The Palmyra House is built as an organism consisting of two structures built around a pool in a coconut plantation. The light structures are covered in louvers made from the palmyra palm to allow light to filter through and air to circulate, while the leaf canopy offers the important shade.
This perception of nature reveals a different understanding of the world placing the building as a part of a bigger whole. Merging with nature means that the building and nature is not seen as opposites, rather as parts of the same element. In this way the building becomes nature and nature becomes (part of) the building. Could this be a way of expanding the concept of the spirit of place?
Studio Mumbai succeeds in combining the vernacular Indian tradition with a (western) contemporary design, in rediscovering the craft, and in pointing towards sustainable solutions to climatic challenges. Furthermore, they are part of a larger micro-trend that see companies working within the principles of “design thinking”.
This means using an approach that take its cue from the basic requirements of the users, motivated by the opportunity to approaching an idea creatively, using experimental methods, as well as putting value on cross-disciplinary co-creation. Largely succeeding in creating both emotional and functional meaningful buildings using this approach – we may well ask if perhaps we are witnessing a new role of architects in this unusual architectural practise?
by Jeanne Rank Schelde
Studio Mumbai – In between the Sun and the Moon is on until March 6, 2016 at the Danish Architecture Centre, Strandgade 27B, 1401 Copenhagen K, Denmark

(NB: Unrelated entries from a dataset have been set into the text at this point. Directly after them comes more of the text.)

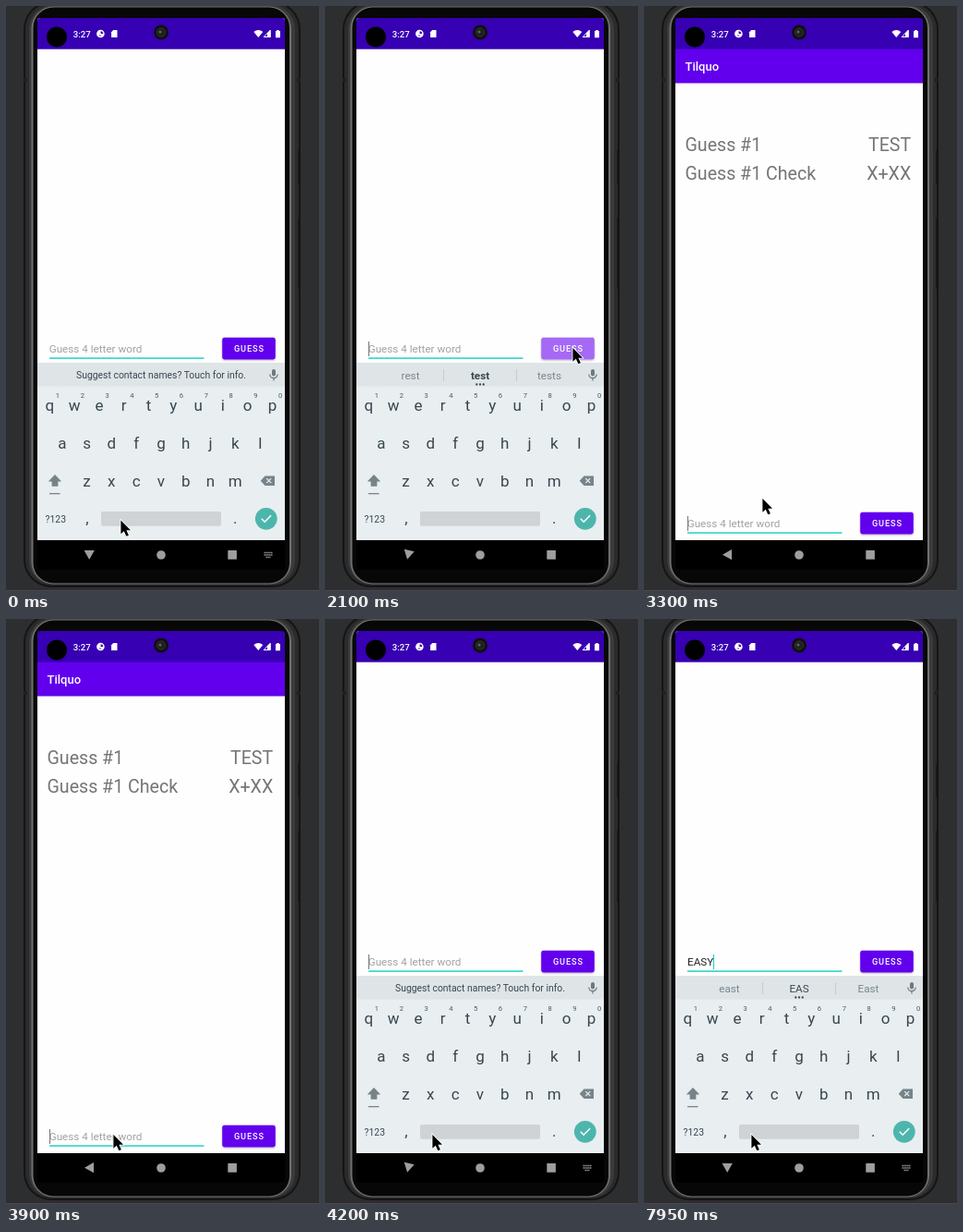
Recreate the animation shown at these times as an HTML page. Size 339 by 633 pixels, loop 8000 ms.

```html
<!DOCTYPE html>
<html lang="en">
<head>
<meta charset="utf-8">
<title>Word guessing game</title>
<style>
  html, body { margin: 0; width: 100%; height: 100%; overflow: hidden; background: #2d2e30; }
  svg { display: block; width: 339px; height: 633px; font-family: Roboto, "Noto Sans", sans-serif; }
  .mid { text-anchor: middle; }
  .key { font-size: 17px; fill: #37474f; text-anchor: middle; }
  .digit { font-size: 7.6px; fill: #455a64; text-anchor: middle; }
  .field { font-size: 11.7px; text-underline-offset: 1.6px; }
  .guess { font-size: 19.6px; fill: #757575; }
  .word { font-size: 11.7px; fill: #78868d; text-anchor: middle; }
</style>
</head>
<body>
<svg viewBox="0 0 339 633">
  <defs>
    <clipPath id="screen"><rect x="34" y="13" width="268" height="596.5" rx="3"/></clipPath>
    <filter id="shadow" x="-10%" y="-30%" width="120%" height="180%">
      <feDropShadow dx="0" dy=".9" stdDeviation=".8" flood-opacity=".3"/>
    </filter>
  </defs>

  <!-- phone body -->
  <rect width="339" height="633" fill="#2d2e30"/>
  <rect y="632" width="339" height="1" fill="#51434e"/>
  <rect x="19" y="-5" width="300" height="634" rx="30" fill="#151515"/>
  <rect x="21" y="-3" width="296" height="630" rx="28" fill="#2b2b2b"/>
  <rect x="25" y="-1" width="288" height="627" rx="26" fill="#3b3b3b"/>
  <rect x="27.5" y=".5" width="281.5" height="625" rx="24" fill="#707070"/>
  <rect x="29.5" y="1.5" width="277.5" height="623" rx="22" fill="#070707"/>
  <path d="M316.5 156h2.5v37h-2.5zM316.5 229h2.5v77h-2.5z" fill="#131313"/>
  <path d="M19 78h4v4h-4zM315 78h4v4h-4z" fill="#1f1f1f"/>

  <g clip-path="url(#screen)">
    <rect x="34" y="13" width="268" height="597" fill="#000"/>

    <g id="app">
      <rect x="34" y="47" width="268" height="531" fill="#fefefe"/>
      <rect x="34" y="46" width="268" height="37.5" fill="#6200ee"/>
      <text x="44.5" y="70" font-size="13" font-weight="500" fill="#fff">Tilquo</text>
      <g class="guess">
        <text x="44.5" y="156.5">Guess #1</text>
        <text x="289.2" y="156.5" text-anchor="end">TEST</text>
        <text x="44.5" y="188">Guess #1 Check</text>
        <text x="289.2" y="188" text-anchor="end">X+XX</text>
      </g>
      <text id="hint" class="field" x="46.7" y="564.3" fill="#a2a2a2">Guess 4 letter word</text>
      <text id="typed" class="field" x="47" y="564.3" fill="#222"></text>
      <rect id="caret" y="552" width="1" height="16"/>
      <rect x="47" y="569.4" width="167.5" height="1.4" fill="#14cfc2"/>
      <rect id="button" x="234.2" y="547.8" width="57.6" height="23.6" rx="2.4" filter="url(#shadow)"/>
      <text x="247" y="563.2" font-size="9.2" font-weight="500" letter-spacing=".85" fill="#fff">GUESS</text>
    </g>

    <!-- status bar -->
    <rect x="34" y="13" width="268" height="33.7" fill="#3700b3"/>
    <text x="72.7" y="33.5" font-size="9.6" font-weight="500" fill="#fff">3:27</text>
    <circle cx="102.4" cy="30" r="4.3" fill="#fff"/>
    <path d="M102.6 27.2a2.8 2.8 0 0 1 2.6 2.8h-2.6zM100.4 31.4h2.2v1.6z" fill="#3700b3"/>
    <path d="M116.2 26h4.3v8h-6.4v-5.8z" fill="#fff"/>
    <path d="M268.3 28q5-4 10 0l-5 6z" fill="#fff"/>
    <path d="M286.2 26.2v7.3h-7z" fill="none" stroke="#fff"/>
    <path d="M283 29.5l3.5-3.5v8H283z" fill="#fff"/>
    <path d="M292 27h1.3v-1h2.4v1h1.3v7.2h-5z" fill="#fff"/>

    <g id="keyboard">
      <rect x="34" y="386" width="268" height="192" fill="#e9eef1"/>
      <rect x="34" y="386" width="268" height="25.5" fill="#dfe4e7"/>
      <rect x="34" y="578" width="268" height="32" fill="#000"/>
      <text id="notice" class="mid" x="168" y="403.3" font-size="10.4" fill="#37474f">Suggest contact names? Touch for info.</text>
      <g id="words">
        <path d="M128.5 393v13M207.5 393v13" stroke="#c5ccd0"/>
        <text class="word" x="92.5" y="403.7"></text>
        <text class="word" x="168" y="403.7" style="fill:#37474f"></text>
        <text class="word" x="243" y="403.7"></text>
        <path d="M164.3 409.5h.01M168 409.5h.01M171.7 409.5h.01" stroke="#37474f" stroke-width="2.3" stroke-linecap="round"/>
      </g>
      <rect x="288" y="393" width="4" height="7.5" rx="2" fill="#6b7a81"/>
      <path d="M285.8 398.5a4.2 4.2 0 0 0 8.4 0M290 402.5v3" fill="none" stroke="#6b7a81" stroke-width="1.2"/>
      <g id="keys"></g>
      <path d="M53 507l7.2 7.5h-3.8v5.2h-6.8v-5.2h-3.8z" fill="#76848a"/>
      <rect x="47" y="527" width="11.5" height="1.3" fill="#76848a"/>
      <path d="M280.5 508.5h10.5v10.5h-10.5l-4.8-5.2z" fill="#76848a"/>
      <path d="M282.2 511.2l5 5m0-5l-5 5" stroke="#e9eef1" stroke-width="1.2"/>
      <text class="mid" x="53.8" y="558.7" font-size="10.4" fill="#37474f">?123</text>
      <rect x="103" y="547" width="130" height="15.7" rx="2" fill="#cfd3d5"/>
      <circle cx="281.8" cy="554.8" r="11.9" fill="#4db6ac"/>
      <path d="M276.8 554.8l3.4 3.4 6.9-6.9" fill="none" stroke="#fff" stroke-width="1.5"/>
    </g>

    <!-- navigation -->
    <g fill="#fff" fill-opacity=".62">
      <path id="back" d="M-5.6-4.8H5.6L0 5.2z"/>
      <circle cx="168" cy="594" r="4.8"/>
      <rect x="240.3" y="589" width="9.6" height="9.8" rx=".6"/>
      <path id="ime" d="M279.5 591.5h9M279.5 594h9M281.5 596.5h5" fill="none" stroke="#fff" stroke-opacity=".6" stroke-width="1.4" stroke-dasharray="1.4 .5"/>
    </g>
  </g>

  <circle cx="55" cy="33.5" r="11" fill="#000"/>
  <circle cx="168" cy="28.5" r="8" fill="#101012"/>
  <circle cx="168" cy="28.5" r="4.6" fill="#1d1f20" stroke="#34352f"/>
  <circle cx="167" cy="28" r="1.6" fill="#5a6158"/>

  <path id="mouse" d="M-.6 0V14.8L2.8 11.7 5.3 17.3 7.9 16.2 5.4 10.8H10z" fill="#000" stroke="#fff" stroke-width="1.6" paint-order="stroke"/>
</svg>
<script>
const LOOP = 8000;
const $ = id => document.getElementById(id);

function addKey(cls, x, y, label) {
  const node = document.createElementNS("http://www.w3.org/2000/svg", "text");
  node.setAttribute("class", cls);
  node.setAttribute("x", x);
  node.setAttribute("y", y);
  node.textContent = label;
  $("keys").append(node);
}
function addRow(cls, x, y, labels) {
  [...labels].forEach((label, i) => addKey(cls, x + 26.8 * i, y, label));
}
addRow("key", 47.3, 438, "qwertyuiop");
addRow("digit", 56, 423.5, "1234567890");
addRow("key", 60.8, 479, "asdfghjkl");
addRow("key", 87.5, 520, "zxcvbnm");
addKey("key", 88, 560, ",");
addKey("key", 248.3, 560, ".");

// pan: content shift; drop, fade: keyboard offset and opacity; turn: back arrow angle
const START = {
  text: "", caret: false, underline: false, words: null, bold: true,
  mouse: [125, 556.5], button: "#6200ee", pan: -189, drop: 0, fade: 1, turn: 0, ime: 1
};
// Each step keeps earlier values and overrides some of them.
const STEPS = [
  [450, { text: "t", caret: true, underline: true, words: ["to", "t", "the"] }],
  [600, { text: "te", words: ["the", "te", "ten"] }],
  [750, { text: "tes", words: ["yes", "tes", "test"] }],
  [900, { text: "test", words: ["rest", "test", "tests"] }],
  [1050, { mouse: [152, 540] }],
  [1200, { mouse: [226, 464] }],
  [1350, { mouse: [276, 407], caret: false }],
  [1500, { mouse: [273, 382] }],
  [1650, { mouse: [269, 370] }],
  [1950, { button: "#8d48f2" }],
  [2100, { text: "", caret: true, button: "#a569f5", turn: 12, ime: 0 }],
  [2250, { button: "#8d48f2", pan: -60, drop: 110, fade: .6, turn: 75 }],
  [2400, { caret: false, button: "#6200ee", pan: 0, drop: 230, fade: 0, turn: 90, words: null }],
  [3000, { caret: true, mouse: [279, 392] }],
  [3150, { mouse: [205, 480] }],
  [3300, { mouse: [129, 533] }],
  [3450, { mouse: [118, 572] }],
  [3600, { caret: false, mouse: [117, 578] }],
  [3750, { mouse: [117, 566] }],
  [3900, { caret: true, mouse: [117, 558] }],
  [4050, { pan: -151, drop: 51.5, fade: .845, ime: .4 }],
  [4200, { pan: -189, drop: 0, fade: 1, turn: 12, ime: 1 }],
  [4350, { turn: 0 }],
  [4500, { caret: false }],
  [4950, { caret: true }],
  [5400, { caret: false }],
  [5550, { text: "E", caret: true, underline: true, words: ["He", "E", "We"] }],
  [6000, { caret: false }],
  [6450, { caret: true }],
  [6900, { caret: false }],
  [7200, { text: "EA", caret: true, underline: false }],
  [7500, { text: "EAS", underline: true, words: ["east", "EAS", "East"], bold: false }],
  [7950, { text: "EASY", underline: false }]
];

const show = (node, on) => node.setAttribute("visibility", on ? "visible" : "hidden");
const move = (node, x, y, more = "") => node.setAttribute("transform", `translate(${x} ${y}) ${more}`);

function render(time) {
  const s = Object.assign({}, START, ...STEPS.filter(([at]) => at <= time).map(([, change]) => change));
  move($("app"), 0, s.pan);
  move($("keyboard"), 0, s.drop);
  $("keyboard").setAttribute("opacity", s.fade);
  move($("back"), 90.2, 593.7, `rotate(${s.turn})`);
  $("ime").setAttribute("opacity", s.ime);
  move($("mouse"), ...s.mouse);
  $("button").setAttribute("fill", s.button);

  const typed = $("typed");
  typed.textContent = s.text;
  typed.setAttribute("text-decoration", s.underline ? "underline" : "none");
  show($("hint"), !s.text);
  show($("caret"), s.caret);
  $("caret").setAttribute("x", 47 + (s.text ? Math.round(typed.getComputedTextLength()) : 0));
  $("caret").setAttribute("fill", s.text ? "#14cfc2" : "#777");

  show($("notice"), !s.words);
  show($("words"), s.words);
  const labels = $("words").querySelectorAll("text");
  labels.forEach((label, i) => { label.textContent = s.words ? s.words[i] : ""; });
  labels[1].setAttribute("font-weight", s.bold ? 700 : 400);
}

const begin = performance.now();
function tick() {
  render((performance.now() - begin) % LOOP);
  requestAnimationFrame(tick);
}
tick();
</script>
</body>
</html>
```
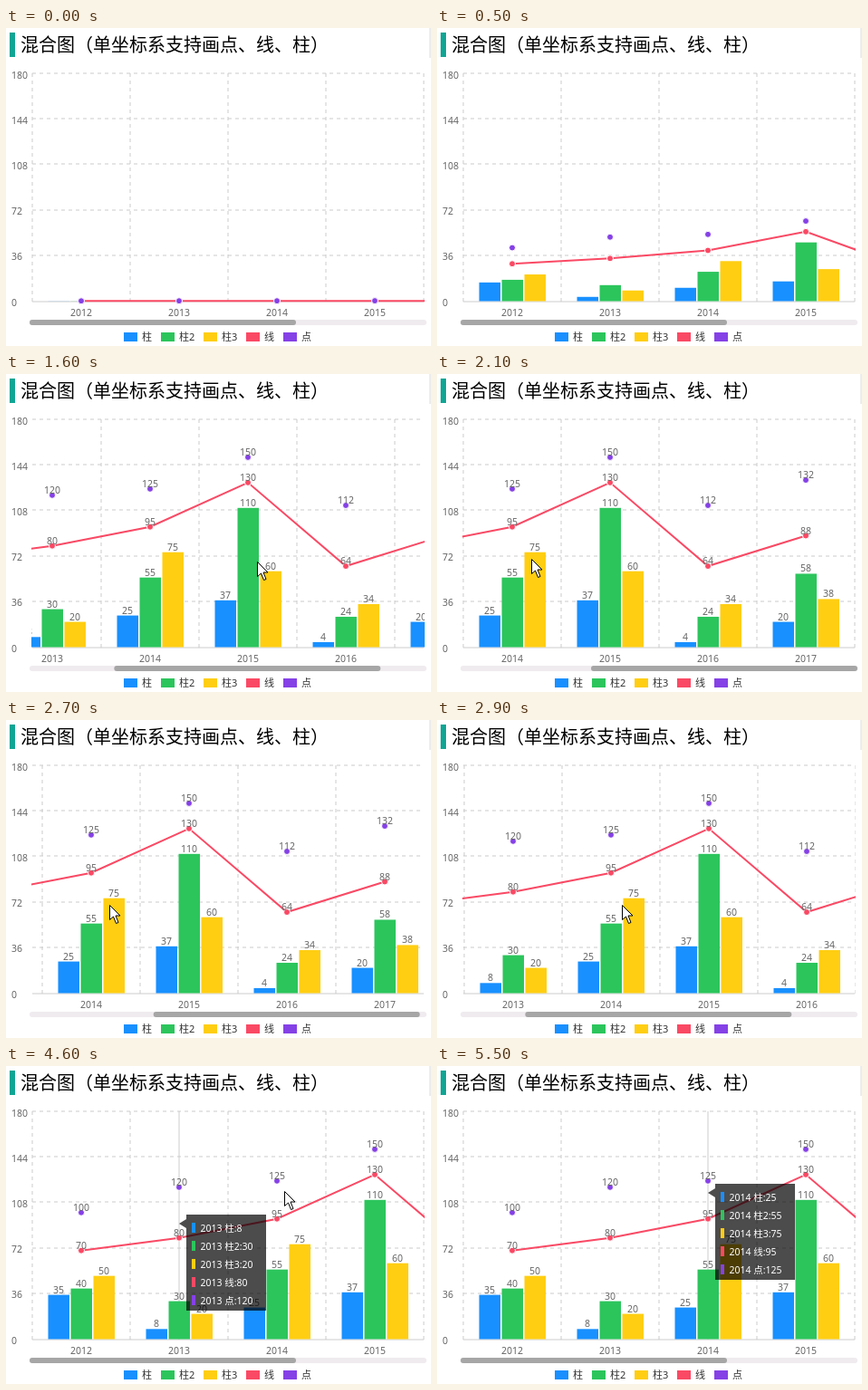
These frames come from a looping animation (469 by 351 pixels, 6300 ms). An HTML page with a canvas:

```html
<!DOCTYPE html>
<html lang="zh-CN">
<head>
<meta charset="utf-8">
<title>混合图</title>
<style>
html, body { margin: 0; width: 100%; height: 100%; overflow: hidden; background: #fff; }
canvas { display: block; }
</style>
</head>
<body>
<canvas id="stage" width="469" height="351"></canvas>
<script>
const ctx = document.getElementById('stage').getContext('2d');
const LOOP = 6300;
const LEFT = 29, RIGHT = 461, TOP = 50, BASE = 301.5, STEP = 108;
const SCALE = (BASE - TOP) / 180;
const FAMILY = '"Noto Sans", "Noto Sans CJK SC", sans-serif';
const SMALL = '10.5px ' + FAMILY;

const series = [
  { name: '柱', color: '#1890ff', data: [35, 8, 25, 37, 4, 20], legendX: 130 },
  { name: '柱2', color: '#2cc55c', data: [40, 30, 55, 110, 24, 58], legendX: 171 },
  { name: '柱3', color: '#ffce12', data: [50, 20, 75, 60, 34, 38], legendX: 218 },
  { name: '线', color: '#fa4964', data: [70, 80, 95, 130, 64, 88], legendX: 265 },
  { name: '点', color: '#8541e6', data: [100, 120, 125, 150, 112, 132], legendX: 306 }
];
const years = [2012, 2013, 2014, 2015, 2016, 2017];

// Pointer steps: time, x, y
const pointer = [
  [1100, 443, 246], [1200, 426, 224], [1300, 417, 215], [1400, 387, 211],
  [1600, 277, 207], [1700, 196, 204], [1900, 105, 204], [2100, 104, 204],
  [2700, 114, 204], [2800, 155, 204], [2900, 204, 204], [3000, 262, 204],
  [3100, 325, 204], [3300, 380, 204], [3400, 407, 204], [3500, 390, 201],
  [3700, 340, 193], [3800, 265, 182], [3900, 205, 174], [4000, 183, 172],
  [4100, 215, 170], [4200, 250, 165], [4300, 281, 161], [4600, 307, 138],
  [5300, 348, 140], [5400, 388, 141], [5500, -50, 0]
];
// Scroll steps: time, offset
const scrolls = [
  [0, 0], [1400, 30], [1600, 140], [1700, 216], [2700, 205],
  [2800, 160], [2900, 107], [3000, 50], [3100, 0]
];
// Tooltip steps: time, category index (-1 hides), top
const tips = [
  [0, -1, 0], [2200, 2, 196], [2700, -1, 0],
  [3400, 3, 196], [4000, 1, 164], [5000, 2, 130]
];

const at = (steps, t) => steps.filter(s => s[0] <= t).pop();
const yOf = v => BASE - v * SCALE;

function text(str, x, y, color, align = 'left', font = SMALL) {
  ctx.font = font;
  ctx.fillStyle = color;
  ctx.textAlign = align;
  ctx.fillText(str, x, y);
}

function rect(x, y, w, h, color) {
  ctx.fillStyle = color;
  ctx.fillRect(x, y, w, h);
}

function line(x1, y1, x2, y2, color, width = 1, dash = []) {
  ctx.setLineDash(dash);
  ctx.strokeStyle = color;
  ctx.lineWidth = width;
  ctx.beginPath();
  ctx.moveTo(x1, y1);
  ctx.lineTo(x2, y2);
  ctx.stroke();
  ctx.setLineDash([]);
}

function drawFrame() {
  rect(0, 0, 469, 351, '#fff');
  rect(4, 5, 6, 27, '#0fa594');
  rect(467, 0, 2, 33, '#ececec');
  text('混合图（单坐标系支持画点、线、柱）', 16, 26, '#000', 'left',
    '20px "Noto Sans CJK SC", sans-serif');
  for (let i = 0; i <= 5; i++) {
    const y = TOP + i * 50.2;
    text(180 - i * 36, 6, Math.round(y + 5.5), '#666');
    if (i < 5) line(LEFT, Math.round(y), RIGHT, Math.round(y), '#ccc', 1, [4, 4]);
  }
  for (const s of series) {
    rect(s.legendX, 336, 15, 10, s.color);
    text(s.name, s.legendX + 20, 345, '#333', 'left', '11px ' + FAMILY);
  }
}

function drawScrollbar(offset) {
  ctx.lineCap = 'round';
  line(LEFT, 325, RIGHT, 325, '#efebef', 6);
  const x = LEFT + offset * 2 / 3;
  line(x, 325, x + 288, 325, '#a6a6a6', 6);
  ctx.lineCap = 'butt';
}

function drawPoint(x, y, color) {
  ctx.beginPath();
  ctx.arc(x, y, 3.5, 0, Math.PI * 2);
  ctx.fillStyle = color;
  ctx.fill();
  ctx.strokeStyle = '#fff';
  ctx.lineWidth = 1;
  ctx.stroke();
}

function drawPlot(offset, grow, tipIndex) {
  const xOf = i => LEFT + STEP * (i + 0.5) - offset;
  const [, , , curve, dots] = series;
  ctx.save();
  ctx.beginPath();
  ctx.rect(LEFT - 1, 40, RIGHT - LEFT + 2, 282);
  ctx.clip();

  for (let i = 0; i <= 6; i++) {
    const x = LEFT + STEP * i - offset;
    line(x, TOP, x, 302, '#ccc', 1, [4, 4]);
  }
  line(LEFT, 302, RIGHT, 302, '#ccc');
  if (tipIndex >= 0) line(xOf(tipIndex), TOP, xOf(tipIndex), 302, '#ccc');

  series.slice(0, 3).forEach((s, k) => s.data.forEach((v, i) => {
    const h = v * SCALE * grow;
    rect(xOf(i) - 36.5 + k * 25, BASE - h, 23.5, h, s.color);
  }));

  ctx.beginPath();
  curve.data.forEach((v, i) => ctx.lineTo(xOf(i), yOf(v * grow)));
  ctx.strokeStyle = curve.color;
  ctx.lineWidth = 2;
  ctx.stroke();
  for (const s of [curve, dots])
    s.data.forEach((v, i) => drawPoint(xOf(i), yOf(v * grow), s.color));

  years.forEach((year, i) => text(year, xOf(i), 318, '#666', 'center'));
  if (grow === 1) {
    series.forEach((s, k) => s.data.forEach((v, i) => {
      const shift = k < 3 ? (k - 1) * 25 : 0;
      text(v, xOf(i) + shift, Math.round(yOf(v)) - 2, '#666', 'center');
    }));
  }
  ctx.restore();
  if (tipIndex >= 0) return xOf(tipIndex);
}

function drawTooltip(x, index, top) {
  const rows = series.map(s => `${years[index]} ${s.name}:${s.data[index]}`);
  const width = 28 + 6 * Math.max(...rows.map(r => r.length));
  const flip = x + 8 + width > RIGHT;
  const left = flip ? x - 8 - width : x + 8;
  const edge = flip ? x - 8 : x + 8;
  ctx.fillStyle = 'rgba(0,0,0,0.7)';
  ctx.beginPath();
  ctx.rect(left, top, width, 106);
  ctx.moveTo(x, top + 10);
  // Keep the winding equal to the box on either side
  ctx.lineTo(edge, top + 5);
  ctx.lineTo(edge, top + 15);
  ctx.fill();
  rows.forEach((row, i) => {
    rect(left + 6, top + 9 + i * 20, 4, 11, series[i].color);
    text(row, left + 15.5, top + 19 + i * 20, '#fff');
  });
}

function drawPointer(x, y) {
  ctx.save();
  ctx.translate(x + 0.5, y + 0.5);
  ctx.beginPath();
  for (const [px, py] of [[0, 0], [0, 16], [4, 12.5], [7, 20], [9.5, 19], [6.5, 11.5], [11.5, 11.5]])
    ctx.lineTo(px, py);
  ctx.closePath();
  ctx.fillStyle = '#fff';
  ctx.fill();
  ctx.strokeStyle = '#000';
  ctx.lineWidth = 1;
  ctx.stroke();
  ctx.restore();
}

function render(now) {
  const t = Math.floor((now % LOOP) / 100) * 100;
  const grow = Math.min(1, (t + 100) / 800) ** 3;
  const offset = at(scrolls, t)[1];
  const [, tipIndex, tipTop] = at(tips, t);
  const hand = at(pointer, t);

  drawFrame();
  const tipX = drawPlot(offset, grow, tipIndex);
  drawScrollbar(offset);
  if (tipIndex >= 0) drawTooltip(tipX, tipIndex, tipTop);
  if (hand) drawPointer(hand[1], hand[2]);
}

let start;
function tick(now) {
  start ??= now;
  render(now - start);
  requestAnimationFrame(tick);
}
render(0);
requestAnimationFrame(tick);
</script>
</body>
</html>
```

Tel: +45 3257 1930
From can be seen from April 16 until August 21 2106 at Deutsches Architekturmuseum, Schaumainkai 43, 60596 Frankfurt am Main,
Tel: +49 (0)69-212 38844